We report on an experimental single-photon absorption study on gas-phase protonated collagen peptides employing a combination of mass spectrometry and synchrotron radiation. Partial ion yields for the main photoabsorption products vary steadily with photon energy over the range from 14 to 545 eV. At low energy, non-dissociative photoionisation competes with neutral molecule loss from the precursor ion, whereas fragmentation of the peptide backbone dominates at soft X-ray energies. Neutral molecule losses from the ionised peptide are found to have low energy barriers and most likely involve amino-acid residue side-chains with radical character, in particular aspartic acid. A particularly interesting finding is photoinduced loss of proline hydroxylation. The loss of this typical collagen post-translational modification might play a destabilizing role in the collagen structure.
- LASER-INDUCED IONIZATION/DISSOCIATION
- COLLISION-INDUCED DISSOCIATION

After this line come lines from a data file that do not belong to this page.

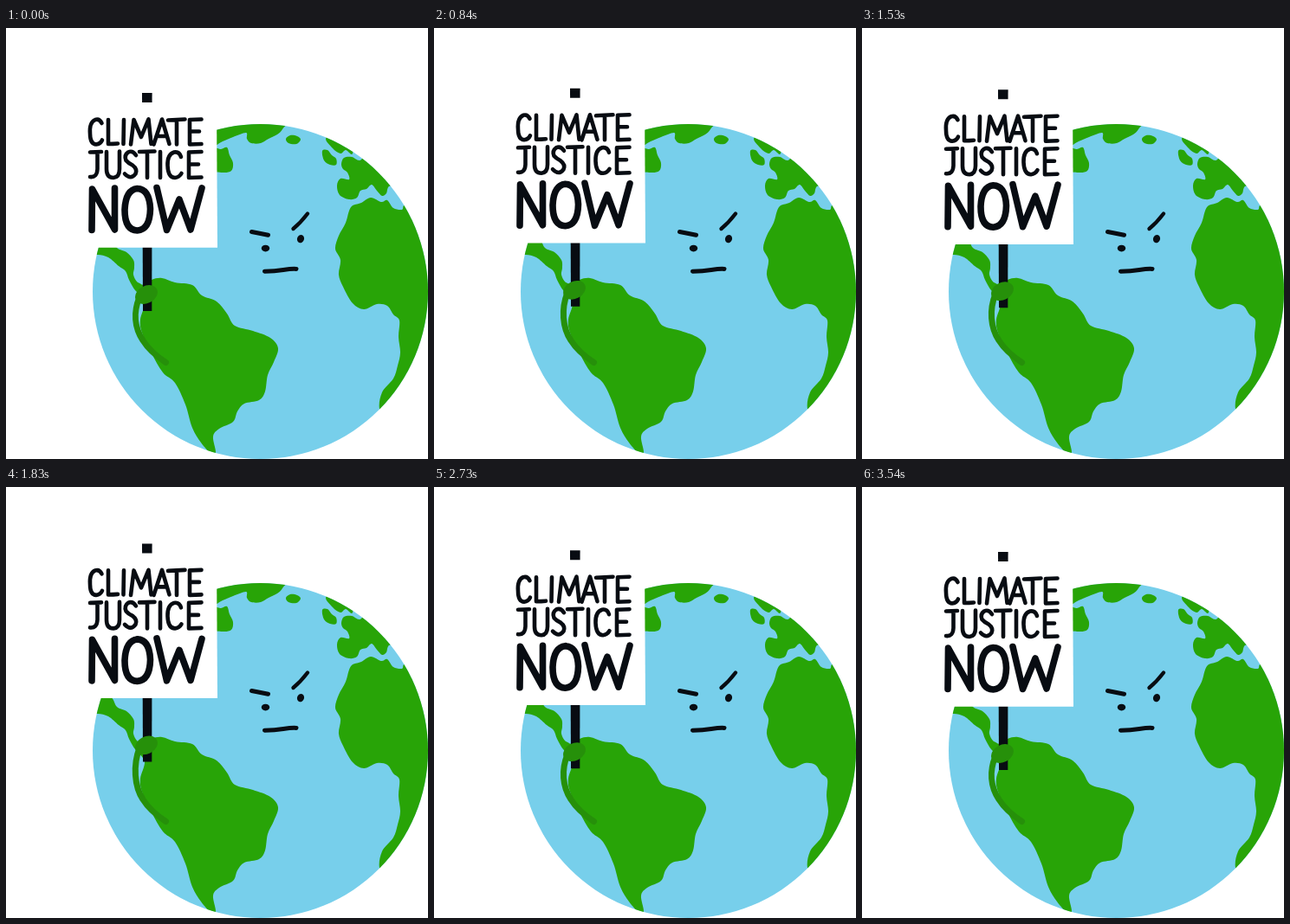
These frames come from a looping animation (487x498 px, 3600 ms). An HTML page:

```html
<!DOCTYPE html>
<html lang="en">
<head>
<meta charset="utf-8">
<title>Climate justice now</title>
<style>
  html, body { margin: 0; width: 100%; height: 100%; overflow: hidden; background: #fff; }
  svg { display: block; width: 487px; height: 498px; }
  .ink { fill: none; stroke: #080c12; stroke-linecap: round; stroke-linejoin: round; }
</style>
</head>
<body>
<svg viewBox="0 0 487 498" role="img" aria-label="Angry Earth holding a sign: CLIMATE JUSTICE NOW">
  <clipPath id="disc"><circle cx="293.5" cy="304.5" r="193.5"/></clipPath>
  <g clip-path="url(#disc)">
    <rect width="487" height="498" fill="#77cfeb"/>
    <g id="land" fill="#28a407"></g>
  </g>

  <g class="ink">
    <path stroke-width="5" d="M283.5 235.5Q292 237 302.5 239.3M298.5 281.2Q310 281 320 279.5T335 278.4"/>
    <path stroke-width="4.4" d="M331.5 232Q340 225 348 214.5"/>
  </g>
  <g fill="#080c12">
    <ellipse cx="299.5" cy="254.6" rx="4.7" ry="3.9"/>
    <ellipse cx="340" cy="243.6" rx="4" ry="4.7" transform="rotate(20 340 243.6)"/>
  </g>

  <g id="sign">
    <path fill="#080c12" d="M157 75H168.6L168.3 327H158Z"/>
    <path fill="#fff" d="M80 86H243L244 253.7H80Z"/>
    <g id="lettering" class="ink"></g>
  </g>
  <path id="arm" fill="none" stroke="#26900a" stroke-width="7" stroke-linecap="round"/>
  <ellipse id="hand" rx="13.6" ry="10" fill="#26900a"/>
</svg>
<script>
const SVG = 'http://www.w3.org/2000/svg';
const get = id => document.getElementById(id);

function add(parent, attrs) {
  const path = document.createElementNS(SVG, 'path');
  for (const key in attrs) path.setAttribute(key, attrs[key]);
  parent.append(path);
}

// Closed Catmull-Rom curve through "x,y x,y ..." points.
function smooth(text) {
  const pts = text.split(' ').map(p => p.split(',').map(Number));
  const at = i => pts[(i + pts.length) % pts.length];
  let d = 'M' + pts[0];
  pts.forEach((p, i) => {
    const before = at(i - 1), next = at(i + 1), after = at(i + 2);
    const c1 = p.map((v, a) => v + (next[a] - before[a]) / 6);
    const c2 = next.map((v, a) => v - (after[a] - p[a]) / 6);
    d += `C${c1} ${c2} ${next}`;
  });
  return d + 'Z';
}

const lands = {
  southAmerica: '156,298 168,291 180,289 195,294 215,297 226,309 243,316 255,330 264,344 285,350 305,358 314,370 309,386 302,401 299,420 292,430 275,434 267,443 262,455 246,463 239,472 242,490 237,492 225,479 215,462 207,435 195,410 181,398 168,376 157,352 155,337 160,318 153,306',
  centralAmerica: '95,262 98,240 120,242 128,254 139,259 147,268 148,277 147,285 151,293 158,298 156,308 149,303 142,291 138,281 130,275 118,265 106,262',
  africa: '398,207 410,202 421,196 433,201 440,199 447,208 457,210 463,206 500,230 500,400 440,450 431,440 434,421 447,405 452,390 455,375 453,357 454,338 447,331 440,321 428,319 413,325 400,318 389,299 384,285 386,268 380,255 384,240 392,225',
  europe: '387,157 390,150 399,149 408,153 420,148 448,176 441,184 439,191 434,194 428,188 422,181 416,186 409,188 405,196 396,198 385,193 382,182 386,174 396,175 394,167 389,163',
  britain: '365,142 371,141 376,147 381,151 381,158 374,158 367,153',
  scandinavia: '370,126 377,139 386,145 392,141 400,145 400,120',
  iceland: '323,128 328,124 336,125 340,129 335,134 326,133',
  greenland: '236,136 236,105 280,100 324,104 319,117 313,123 303,128 294,133 283,133 278,128 277,121 262,126 250,131',
  northAmerica: '238,140 248,140 255,138 258,147 262,156 260,165 250,167 238,163'
};
for (const name in lands) add(get('land'), { d: smooth(lands[name]) });

const lettering = [
  { width: 4.6, letters: [
    'M110.5 110Q108 104.500 103 106Q96 109 97 122Q97 134 104 134.500Q109 134 111 129.500',
    'M118 106V134Q124 134 129 133.500',
    'M136 106L135.500 134',
    'M144 134.500L147.500 106L156 126L164.500 105.500L167.500 134',
    'M170.500 134.500L180 105.500L188.500 134M174 125H185',
    'M187 106.500L206.500 105.500M197 106V134.500',
    'M225.500 105.500L212 106V134.500L225.500 134M212 119.500H223'] },
  { width: 4.6, letters: [
    'M97 143.500L110 143M105.500 143.500V163Q105 173 97 172',
    'M116 143V163Q116 173 124 173Q131 172.500 131 163V142.500',
    'M150 147Q146 141 141 143.500Q136 147 138.500 153Q141 156 146 158.500Q152 163 149.500 168.500Q144 176 137 168.500',
    'M154 143L171.500 142.500M163 143V173',
    'M178 143V173',
    'M202 149Q200 142.500 194 143.500Q186 146 186.500 159Q187 173 195 173Q200 172.500 202.500 168',
    'M225.500 143L211 143.500V173L225.500 172.500M211 157.500H222'] },
  { width: 7.6, letters: [
    'M99 233.500L99.500 186L125.500 233V185',
    'M151.500 185.500Q138 187 137 210Q137 233.500 151.500 234Q166 233 166.500 209Q165.500 186 151.500 185.500',
    'M174 184.500L185.500 233.500L200 198L213 233L226 185'] }
];
for (const { width, letters } of lettering)
  add(get('lettering'), { d: letters.join(''), 'stroke-width': width });

const BOB = { period: 720, height: 11, lowest: 0.925 };

// Poses last 60 and 90 ms in turn.
function poseTime(time) {
  const t = time - 30;
  const start = Math.floor(t / 150) * 150;
  return 30 + start + (t - start < 60 ? 0 : 60);
}

function draw(time) {
  const angle = 2 * Math.PI * (poseTime(time) / BOB.period - BOB.lowest);
  const lift = BOB.height * (1 - Math.cos(angle)) / 2;
  get('sign').setAttribute('transform', `translate(0 ${-lift})`);
  get('hand').setAttribute('transform', `translate(162 ${308 - lift}) rotate(-28)`);
  get('arm').setAttribute('d',
    `M154 ${311 - lift}C${147 - lift * 0.05} ${328 - lift * 0.7} 148 346 158 361Q166 374 184.500 386.500`);
}

const LOOP = 3600;
const began = performance.now();
function tick() {
  draw((performance.now() - began) % LOOP);
  requestAnimationFrame(tick);
}
tick();
</script>
</body>
</html>
```
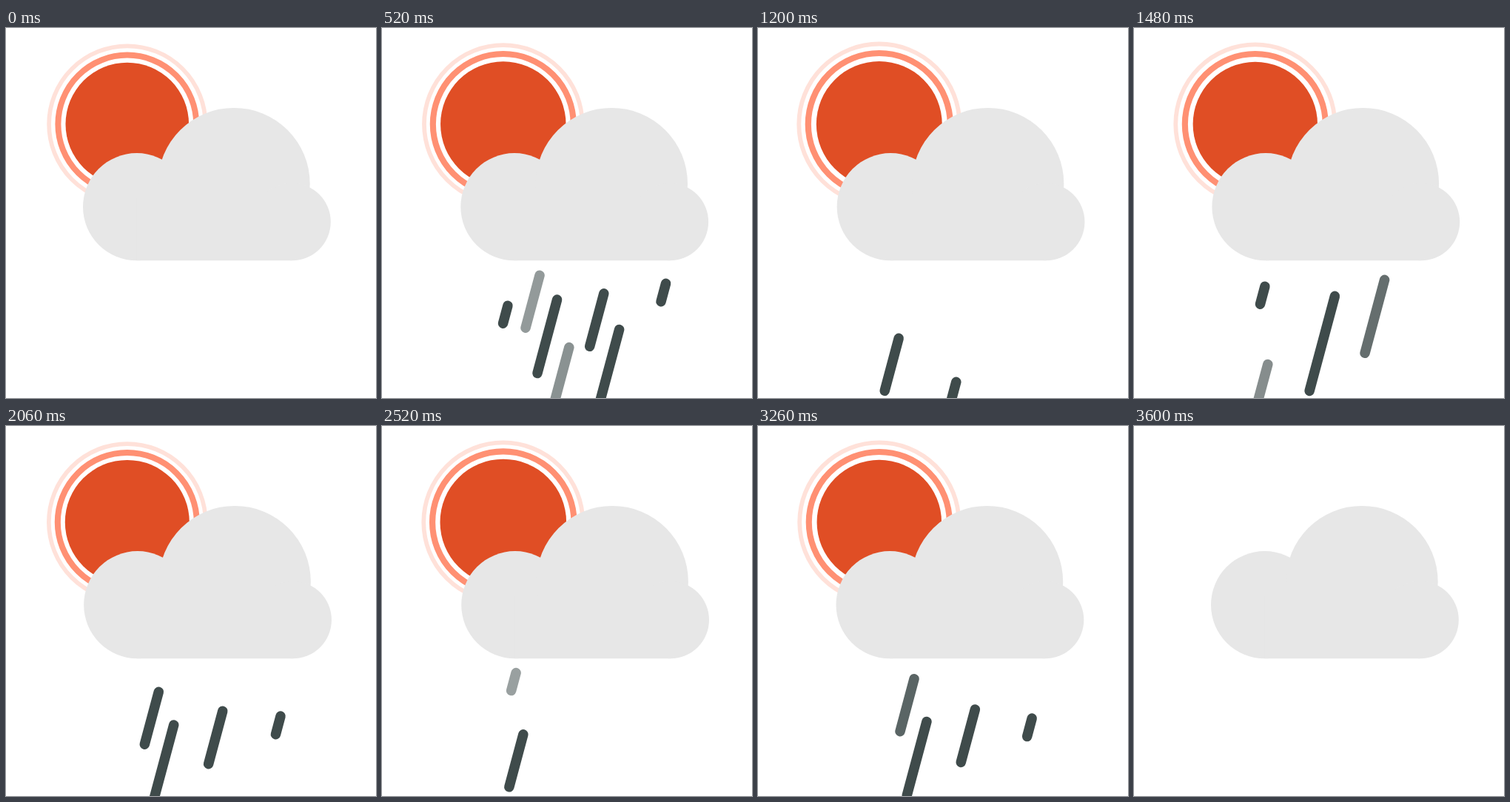
An HTML page that plays this animation: 500 px wide and 500 px high, repeating every 3620 ms.

```html
<!DOCTYPE html>
<html lang="en">
<head>
<meta charset="utf-8">
<title>Sun, cloud and rain</title>
<style>
  html, body { margin: 0; width: 100%; height: 100%; overflow: hidden; background: #fff; }
  svg { display: block; width: 100vw; height: 100vh; }
  #sun circle { transform-origin: 163.8px 130px; }
  #rain { stroke: #3f4b4b; stroke-width: 13.5; stroke-linecap: round; }
</style>
</head>
<body>
<svg viewBox="0 0 500 500">
  <g id="sun" fill="none">
    <circle cx="163.8" cy="130" r="105.7" stroke="#ffe1d9" stroke-width="5.7"/>
    <circle cx="163.8" cy="130" r="93.4" stroke="#ff9073" stroke-width="8"/>
    <circle cx="163.8" cy="130" r="83.3" fill="#e04e25"/>
  </g>
  <g id="rain"></g>
  <g id="cloud" fill="#e7e7e7">
    <circle cx="176.6" cy="241.7" r="72.6"/>
    <circle cx="308" cy="210.6" r="102.7"/>
    <circle cx="386.5" cy="262" r="52.3"/>
    <path d="M176.6 230H386.5V314.3H176.6z"/>
  </g>
</svg>
<script>
const LOOP = 3620, RAIN_END = 3600, SWING = 900, SLOPE = 0.268;
const sun = document.getElementById('sun');
const rain = document.getElementById('rain');
const cloud = document.getElementById('cloud');

const rings = [
  { delay: 200, grow: 0.03 },
  { delay: 100, grow: 0.036 },
  { delay: 0, grow: 0.03 }
];

// lane: x where the drop's path meets y = 0; start and end: visible part of the first period
const drops = [
  { lane: 270.5, len: 24, period: 1161, start: 94, end: 860, y: 320, fall: 99 },
  { lane: 302.6, len: 71, period: 1340, start: 410, end: 1600, y: 320.3, fall: 149 },
  { lane: 335, len: 99.5, period: 1237, start: 260, end: 1180, y: 335.3, fall: 112, fadeIn: 180 },
  { lane: 368.5, len: 128, period: 1213, start: 113, end: 636, y: 320, fall: 143, fadeIn: 110 },
  { lane: 396, len: 71.5, period: 1214, start: 470, end: 1400, y: 358.5, fall: 207, fadeIn: 36, power: 2.27 },
  { lane: 429.8, len: 99, period: 1237, start: 160, end: 730, y: 320, fall: 138, fadeIn: 105 },
  { lane: 476.1, len: 24.5, period: 1177, start: 345, end: 1150, y: 322.5, fall: 104, fadeIn: 150 }
];
for (const drop of drops) {
  drop.line = document.createElementNS('http://www.w3.org/2000/svg', 'line');
  rain.append(drop.line);
}

const clamp = v => Math.min(1, Math.max(0, v));
const swing = t => t < 0 ? 0 : 1 - Math.abs(1 - t / SWING % 2);

function drawDrop({ line, lane, len, period, start, end, y, fall, fadeIn = 200, power = 1 }, t) {
  const age = (t - start) % period, life = end - start;
  const visible = t >= start && age < life;
  line.style.display = visible ? '' : 'none';
  if (!visible) return;
  const top = y + fall * (age / life) ** power, bottom = top + len;
  line.setAttribute('x1', lane - SLOPE * top);
  line.setAttribute('y1', top);
  line.setAttribute('x2', lane - SLOPE * bottom);
  line.setAttribute('y2', bottom);
  line.style.opacity = Math.min(clamp(age / fadeIn), clamp((life - age) / 190));
}

function draw(t) {
  sun.style.display = rain.style.display = t < RAIN_END ? '' : 'none';
  rings.forEach(({ delay, grow }, i) => {
    sun.children[i].style.transform = `scale(${1 + grow * swing(t - delay)})`;
  });
  cloud.setAttribute('transform', `translate(${4 * swing(t)} 0)`);
  drops.forEach(drop => drawDrop(drop, t));
}

const began = performance.now();
function tick() {
  draw((performance.now() - began) % LOOP);
  requestAnimationFrame(tick);
}
tick();
</script>
</body>
</html>
```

- ABSORPTION MASS-SPECTROMETRY
- DENSITY-FUNCTIONAL THEORY
- PROTONATED PEPTIDES